The speedometer pegging out at 200 mph should have raised another.
The first half of the ride was easy – a fifteen mile ride on a snow covered road took us to a famous hot springs and many riders took advantage of the warm pool.
They fed everyone, then encouraged the riders to “play” on the way back.
Play is an interesting word. To my six-year-old, it involves fairy princesses, plastic castles and dolls. To the snowmobiling community it involves mountains, remembering that the brake is on the left and the throttle is on the right, and trying not to get crushed by a 700 pound machine as it rolls over you after you crash.
Oh, and something called tree wells.
As I recall, our instruction on snow machine operations was something like, “(unintelligible)…countersteer…(unintelligible), (unintelligible)…stand on one leg and kneel on the seat with the other…(unintelligible).”
And then we were off.
While concentrating on trying to avoid tree wells by turning my handlebars left to go right and standing on one leg while kneeling on the seat with the other, I must have missed the dip in the trail.
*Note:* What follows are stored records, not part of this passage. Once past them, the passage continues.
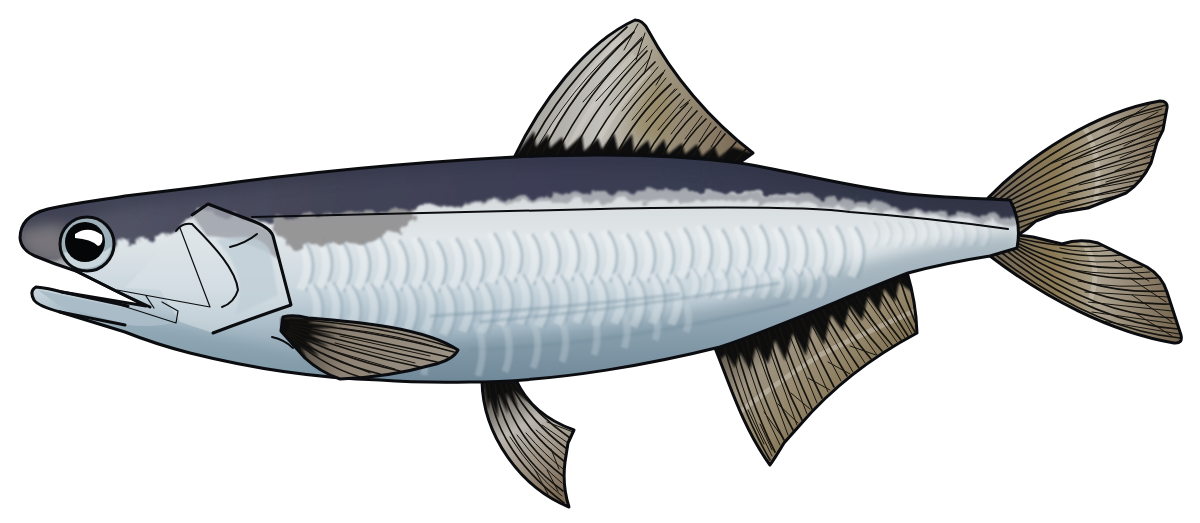
<!DOCTYPE html>
<html lang="en">
<head>
<meta charset="utf-8">
<title>Anchovy illustration</title>
<style>
:root{--paper:#fff;--ink:#0b0c0f;--back:#3a3c51;--silver:#dfe6ea;--steel:#7f98a7;--deep:#5d7888;--fin:#968a7a;--olive:#85744f}
html,body{margin:0;background:var(--paper);overflow:hidden}
svg{display:block;width:1200px;height:523px}
.outline{fill:none;stroke:var(--ink);stroke-width:3;stroke-linejoin:round;stroke-linecap:round}
.detail{fill:none;stroke:var(--ink);stroke-width:2;stroke-linejoin:round;stroke-linecap:round}
.rays{fill:none;stroke:#15130f;stroke-width:1.7;stroke-linecap:round}
.fine{stroke-width:1}
.glow{fill:none;stroke:#d8d3c9;stroke-width:5;opacity:.4}
.root{fill:#0c0b0a}
</style>
</head>
<body>
<svg viewBox="0 0 1200 523" role="img" aria-label="Side view of a silver anchovy with a dark blue back">
<defs>
<linearGradient id="flank" x1="0" y1="155" x2="0" y2="383" gradientUnits="userSpaceOnUse">
<stop offset=".15" stop-color="#d5d9db"/><stop offset=".36" stop-color="#e0e6e9"/><stop offset=".58" stop-color="#cbd7de"/><stop offset=".75" stop-color="#a9bcc8"/><stop offset="1" stop-color="#7b93a2"/>
</linearGradient>
<linearGradient id="backTone" x1="20" y1="0" x2="1015" y2="0" gradientUnits="userSpaceOnUse">
<stop stop-color="#4b4c5c"/><stop offset=".1" stop-color="#515365"/><stop offset=".3" stop-color="#434457"/><stop offset=".55" stop-color="#3b3d54"/><stop offset="1" stop-color="#343848"/>
</linearGradient>
<linearGradient id="dorsalTone" x1="545" y1="90" x2="740" y2="120" gradientUnits="userSpaceOnUse">
<stop stop-color="#aaa9a4"/><stop offset=".3" stop-color="#c2c0bb"/><stop offset=".55" stop-color="#a39a85"/><stop offset="1" stop-color="#7d6d58"/>
</linearGradient>
<linearGradient id="tailTone" x1="1000" y1="0" x2="1180" y2="0" gradientUnits="userSpaceOnUse">
<stop stop-color="#75695a"/><stop offset=".3" stop-color="#8a7954"/><stop offset=".55" stop-color="#aba18f"/><stop offset="1" stop-color="#75654e"/>
</linearGradient>
<linearGradient id="analTone" x1="730" y1="330" x2="830" y2="430" gradientUnits="userSpaceOnUse">
<stop stop-color="#4f493f"/><stop offset=".35" stop-color="#9c927f"/><stop offset=".7" stop-color="#94866a"/><stop offset="1" stop-color="#7b6b4c"/>
</linearGradient>
<linearGradient id="pelvicTone" x1="495" y1="380" x2="560" y2="495" gradientUnits="userSpaceOnUse">
<stop stop-color="#38332e"/><stop offset=".4" stop-color="#bbb7b0"/><stop offset="1" stop-color="#7d6b55"/>
</linearGradient>
<linearGradient id="pectoralTone" x1="290" y1="330" x2="455" y2="355" gradientUnits="userSpaceOnUse">
<stop stop-color="#4d463f"/><stop offset=".35" stop-color="#8d8274"/><stop offset="1" stop-color="#9c9487"/>
</linearGradient>
<filter id="ragged" x="-5%" y="-20%" width="110%" height="140%"><feTurbulence type="fractalNoise" baseFrequency=".07" numOctaves="3" seed="4"/><feDisplacementMap in="SourceGraphic" scale="16" xChannelSelector="R" yChannelSelector="G"/><feGaussianBlur stdDeviation="1.2"/></filter>
<filter id="soft" x="-20%" y="-30%" width="140%" height="160%"><feGaussianBlur stdDeviation="7"/></filter>
<filter id="slight" x="-10%" y="-10%" width="120%" height="120%"><feGaussianBlur stdDeviation="1.2"/></filter>
<path id="bodyShape" d="M20 238C20 222 32 213 48 209C75 203 95 201 125 196L200 187C300 173 400 163 515 157C600 153 680 155 740 163C790 171 830 183 900 193C940 198 970 198 1010 200Q1022 222 1017 248L990 256Q945 263 908 273C850 295 780 327 720 347C660 362 560 382 470 382Q420 383 380 380C310 378 250 368 190 353Q155 344 125 332L60 312Q38 306 34 300Q29 291 36 287Q48 288 62 292L128 303L146 306L120 293L76 271Q54 264 35 256Q21 250 20 238Z"/>
<path id="dorsalShape" d="M514 158C540 103 585 43 635 20Q643 20 648 30C672 75 710 120 753 153L739 163Q620 150 514 158Z"/>
<path id="tailShape" d="M988 198C1030 155 1095 112 1160 101Q1168 101 1167 108L1163 130L1157 142L1151 163Q1142 182 1126 193L1088 208L1057 213L1036 221Q1028 229 1018 235L1033 237L1062 244Q1080 238 1098 243L1147 267Q1162 276 1167 292L1181 335Q1183 344 1174 343C1110 332 1045 298 990 256L1016 247L1010 201Z"/>
<path id="analShape" d="M715 348C730 385 743 428 770 465Q775 458 784 443L800 425C830 390 870 358 917 333Q916 302 907 272Q820 310 715 348Z"/>
<path id="pelvicShape" d="M482 381C483 435 520 487 569 507Q562 485 565 462L568 443L574 430C546 420 527 404 516 380Z"/>
<path id="pectoralShape" d="M283 317Q293 314 308 318C360 322 425 328 458 350Q453 360 432 365C400 374 370 378 340 379Q320 372 305 358L281 331Z"/>
<clipPath id="bodyClip"><use href="#bodyShape"/></clipPath>
<clipPath id="dorsalClip"><use href="#dorsalShape"/></clipPath>
<clipPath id="tailClip"><use href="#tailShape"/></clipPath>
<clipPath id="analClip"><use href="#analShape"/></clipPath>
<g id="scale"><path d="M0 0Q17 24 2 52L-6 49Q8 25-6 2Z" fill="#f3f6f7"/><path d="M2 1Q19 24 4 52" fill="none" stroke="#7f97a6" stroke-width="3"/></g>
<g id="scaleRun"><use href="#scale"/><use href="#scale" x="19" y="-2"/><use href="#scale" x="38" y="1"/><use href="#scale" x="57" y="-1"/><use href="#scale" x="76" y="-3"/><use href="#scale" x="95"/><use href="#scale" x="114" y="-2"/><use href="#scale" x="133" y="1"/><use href="#scale" x="152" y="-2"/><use href="#scale" x="171" y="-1"/></g>
</defs>

<g id="dorsal-fin">
<use href="#dorsalShape" fill="url(#dorsalTone)"/>
<g clip-path="url(#dorsalClip)">
<path class="glow" d="M542 150Q572 85 622 38M570 146Q595 95 634 55M596 145Q620 100 650 70"/>
<path d="M630 135Q640 90 662 78Q680 110 668 140Z" fill="#8f8052" opacity=".5" filter="url(#soft)"/>
<path class="root" filter="url(#slight)" d="M510 162L534 131L536 147L548 134L550 148L562 137L566 150L582 135L584 151L598 138L602 149L614 133L618 150L632 134L634 152L648 140L652 153L664 139L668 154L682 143L685 154L697 144L702 156L714 146L719 157L732 147L753 153L740 166Z"/>
<path class="rays" d="M526 156Q560 85 627 27M541 156Q573 88 634 32M556 156Q585 94 642 39M571 156Q598 101 647 51M586 156Q610 106 655 62M601 156Q622 112 663 73M616 156Q634 118 671 84M631 157Q648 124 680 94M646 157Q660 130 688 103M661 158Q674 134 697 111M676 158Q687 137 706 119M691 159Q700 143 716 127M706 160Q714 147 725 134M721 161Q728 151 736 142M734 162L746 149"/>
<path class="rays fine" d="M533 156Q567 90 630 35M583 102Q611 70 642 37M596 101L647 46M610 105L650 58M622 111L658 67M632 120L666 78M646 122L675 89M658 130L684 99M671 134L692 107M685 139L702 116M699 142L711 123M711 147L721 131M624 50L638 24M636 60L645 33M644 74L652 50M656 85L665 70M666 99L677 89M680 108L690 100"/>
</g>
<use href="#dorsalShape" class="outline"/>
</g>

<g id="anal-fin">
<use href="#analShape" fill="url(#analTone)"/>
<g clip-path="url(#analClip)">
<path class="root" filter="url(#slight)" d="M711 340L910 268L912 292L899 283L895 302L884 289L879 311L868 297L862 321L850 306L843 331L831 315L824 345L812 325L806 356L793 333L785 361L775 340L768 364L756 347L750 370L740 353L735 368L726 354L720 360Z"/>
<path d="M740 412Q780 380 820 355Q870 330 917 310" class="glow" stroke-width="12"/>
<path class="rays" d="M724 346Q742 412 770 460M735 342Q750 402 775 452M746 338Q760 395 784 440M757 334Q770 388 793 430M768 330Q780 377 802 420M779 326Q793 368 812 409M790 322Q804 362 822 398M801 318Q816 353 834 387M812 314Q828 344 847 376M823 310Q838 337 859 368M834 305Q849 333 871 359M845 300Q859 326 882 351M856 295Q869 319 892 345M867 290Q879 313 901 340M878 286Q889 307 908 336M889 281Q899 304 915 332M899 277Q906 300 915 322"/>
<path class="rays fine" d="M730 344Q745 405 772 456M741 340Q756 398 780 445M752 336L788 435M763 332L797 425M774 328L807 414M785 324L817 403M796 320L828 392M807 316L841 381M818 312L853 372M829 307L865 363M840 303L877 355M851 298L888 347M862 293L897 342M873 288L905 338M884 284L912 334M748 410L764 444M760 424L772 450M764 412L783 438M778 404L798 423M791 393L810 409M808 378L830 390M828 362L850 374M850 346L876 355"/>
</g>
<use href="#analShape" class="outline"/>
</g>

<g id="pelvic-fin">
<use href="#pelvicShape" fill="url(#pelvicTone)"/>
<path class="root" filter="url(#slight)" d="M484 382L516 381L528 402L513 390L518 409L506 393L508 414L498 394L498 419L490 398L488 410Z"/>
<path class="rays" d="M489 385Q495 450 564 503M495 385Q506 449 563 491M501 385Q515 440 563 476M506 385Q523 430 565 462M511 385Q530 421 567 449M515 385Q537 415 570 438"/>
<path class="rays fine" d="M510 437Q535 475 562 496M517 435Q540 465 562 483M526 433Q545 455 563 469M536 430L566 456M542 425L568 443M547 422L573 432M535 470L548 494M547 470L558 491M551 449L559 469"/>
<use href="#pelvicShape" class="outline"/>
</g>

<g id="tail-fin">
<use href="#tailShape" fill="url(#tailTone)"/>
<g clip-path="url(#tailClip)">
<path class="glow" d="M1080 120Q1105 155 1095 205M1080 240Q1105 265 1088 306" stroke-width="14"/>
<path class="rays" d="M992 199Q1075 127 1166 105M998 200Q1075 139 1165 114M1003 201Q1080 148 1163 125M1008 202Q1082 159 1160 137M1011 205Q1084 169 1156 150M1013 209Q1082 179 1152 162M1014 213Q1080 189 1145 175M1015 218Q1075 199 1136 185M1016 223Q1068 207 1121 195M1017 229Q1050 213 1094 206M1017 238Q1065 249 1101 246M1017 240Q1070 260 1121 255M1017 243Q1075 273 1142 267M1016 245Q1080 284 1157 278M1014 247Q1085 296 1165 291M1011 249Q1085 306 1170 304M1007 251Q1090 315 1174 318M1002 253Q1090 322 1178 329M996 255Q1090 329 1180 338"/>
<path class="rays fine" d="M1040 162Q1100 122 1162 109M1050 164L1165 119M1062 164L1161 131M1072 168L1158 144M1075 176L1154 156M1079 185L1149 169M1068 193L1140 180M1060 202L1128 190M1110 130L1150 104M1120 133L1158 112M1124 146L1160 127M1120 158L1155 142M1115 171L1150 155M1106 182L1142 171M1060 248Q1085 254 1112 250M1063 258Q1095 265 1132 260M1073 270Q1110 276 1150 272M1078 281Q1120 290 1161 284M1085 292L1168 297M1088 302L1172 311M1092 312L1176 324M1096 320L1179 334M1115 260L1149 281M1130 278L1166 302M1132 295L1172 322M1135 313L1172 336"/>
</g>
<use href="#tailShape" class="outline"/>
</g>

<g id="body">
<use href="#bodyShape" fill="url(#flank)"/>
<g clip-path="url(#bodyClip)">
<path d="M1020 232C900 245 830 275 740 300C640 325 540 335 400 345L300 360L400 400L720 380L1020 265Z" fill="#5d7888" opacity=".38" filter="url(#soft)"/>
<path d="M40 300L150 318L280 350L390 385L200 370Z" fill="#819ba9" opacity=".6" filter="url(#soft)"/>
<g id="scales" opacity=".42" filter="url(#slight)">
<use href="#scaleRun" x="302" y="239"/><use href="#scaleRun" x="492" y="232"/><use href="#scaleRun" x="682" y="227"/>
<use href="#scaleRun" x="312" y="283" opacity=".75"/><use href="#scaleRun" x="502" y="275" opacity=".75"/><use href="#scaleRun" transform="translate(692 268) scale(.75 .6)" opacity=".7"/>
<use href="#scaleRun" transform="translate(872 221) scale(.65 .5)" opacity=".5"/>
</g>
<path d="M480 322Q620 310 780 283M470 350Q620 345 790 303M430 316Q560 309 680 294" fill="none" stroke="#6f8b9b" stroke-width="3" opacity=".35" filter="url(#slight)"/>
<g id="belly-streaks" fill="none" stroke="#c9d6dd" stroke-width="7" opacity=".35" filter="url(#slight)"><path d="M475 322Q488 345 478 376M502 320Q515 344 505 372M530 317Q544 340 533 368M558 315Q571 336 562 362M590 311Q602 330 594 355M620 308Q632 326 624 348M650 304Q662 320 655 340M682 300Q693 314 686 332M350 315L342 370M390 320L382 374M430 322L424 375"/></g>
<path id="shoulder" d="M270 205L420 198L408 226L360 246L325 243L296 249L276 236Z" fill="#8e8d8e" opacity=".9" filter="url(#ragged)"/>
<path d="M270 212Q450 203 600 201T850 207L1020 226L1020 215L850 198L600 188L380 198Z" fill="#8d9097" opacity=".65" filter="url(#ragged)"/>
<path id="dark-back" d="M0 248L0 150L1030 140L1030 218Q950 214 890 206C830 194 720 188 600 193Q480 200 390 210L285 216L262 224L200 210L170 236L120 243L90 262L45 260Z" fill="url(#backTone)" filter="url(#ragged)"/>
<path d="M16 238Q24 220 55 222Q76 232 70 265L35 260Z" fill="#77757a" filter="url(#soft)"/>
<path d="M20 220Q110 199 200 187Q380 160 515 157T740 163Q850 191 1012 200" fill="none" stroke="#2a2d40" stroke-width="18" opacity=".45" filter="url(#soft)"/>
</g>
<path class="detail" stroke-width="1.6" d="M252 217Q400 213 600 209T850 212Q930 218 1008 229"/>
<use href="#bodyShape" class="outline"/>
</g>

<g id="head">
<path d="M192 215L208 204L250 220L272 233L291 305L213 333L180 322L160 290L125 288Z" fill="#dce4e8" opacity=".5"/>
<path d="M192 215L208 204L250 220L272 233L280 260Q245 238 207 236Z" fill="#8b8d97" opacity=".65" filter="url(#slight)"/>
<path d="M216 240Q258 230 270 250L278 295L235 315Q250 275 216 240Z" fill="#c0ced6" opacity=".8" filter="url(#slight)"/>
<path d="M38 290Q100 304 150 313L176 322Q155 328 128 325L60 306Z" fill="#a9bcc7"/>
<path class="outline" d="M192 215L208 204L250 220Q270 227 273 236L291 305Q250 319 213 333"/>
<path class="detail" d="M176 231Q182 222 192 224C215 247 236 270 238 290Q234 303 222 307M230 247Q246 243 257 234"/>
<path class="detail" style="stroke-width:1.2" d="M180 228L210 307L117 290M146 296L154 308M162 302L178 311L176 323M120 305L176 323"/>
<path class="outline" d="M76 271L120 293L150 307M62 292L128 306M60 312L125 325"/>
<g id="eye">
<circle cx="87" cy="244" r="27" fill="#9eb0ba" stroke="#0b0c0f" stroke-width="3"/>
<path d="M64 252Q68 270 89 268Q108 265 111 247Q96 260 64 252Z" fill="#d5e0e5" opacity=".8"/>
<circle cx="85" cy="242" r="20" fill="#050607"/>
<path d="M75 234Q88 225 102 235Q104 244 98 246Q91 239 75 238Z" fill="#fff"/>
</g>
</g>

<g id="pectoral-fin">
<use href="#pectoralShape" fill="url(#pectoralTone)"/>
<path class="root" filter="url(#slight)" d="M281 318L318 318L308 323L338 327L310 329L336 337L309 334L329 347L306 340L319 357L301 347L307 360L281 331Z"/>
<path class="rays" d="M290 319Q385 325 456 349M290 322Q380 332 454 352M290 325Q370 339 448 357M290 327Q360 346 437 362M289 329Q350 353 420 367M288 331Q340 358 400 371M287 332Q328 362 380 374M286 333Q320 365 360 377"/>
<path class="rays fine" d="M340 328Q400 335 446 350M340 336L430 356M335 343L415 363M330 350L395 369M324 354L370 373"/>
<use href="#pectoralShape" class="outline"/>
<path class="detail" d="M272 337Q285 340 293 348"/>
</g>
</svg>
</body>
</html>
I flew off sideways and my machine rolled on top of me. It took two grown men to get me free, and several more minutes before we were able to get the snowmobile back on its tracks. I was a little embarrassed, but determined to go on.
Before you knew it, I was moving again.
Three seconds later I hit another dip.
As I laid face down in the snow with 700 pounds of horsepower resting on top of me, it occurred to me that this sport is harder than it looks. It was more like riding a Brahma bull and less like drifting in a boat on a peaceful lake. It took everything I had to stay upright and return safely to base camp. By the time we got home, I was sore, testosterone deficient (either from using it until it was depleted, or because the other three riders were more macho than me), and weary.
And I would do it again in a heartbeat.
Thank you to the Idaho snowmobiling community who, through its gracious embrace of the men and women who sacrificed in service to the country, showed a whole bunch of disabled veterans what it means to be a community.
You are all our heroes of the week.
Let’s go play.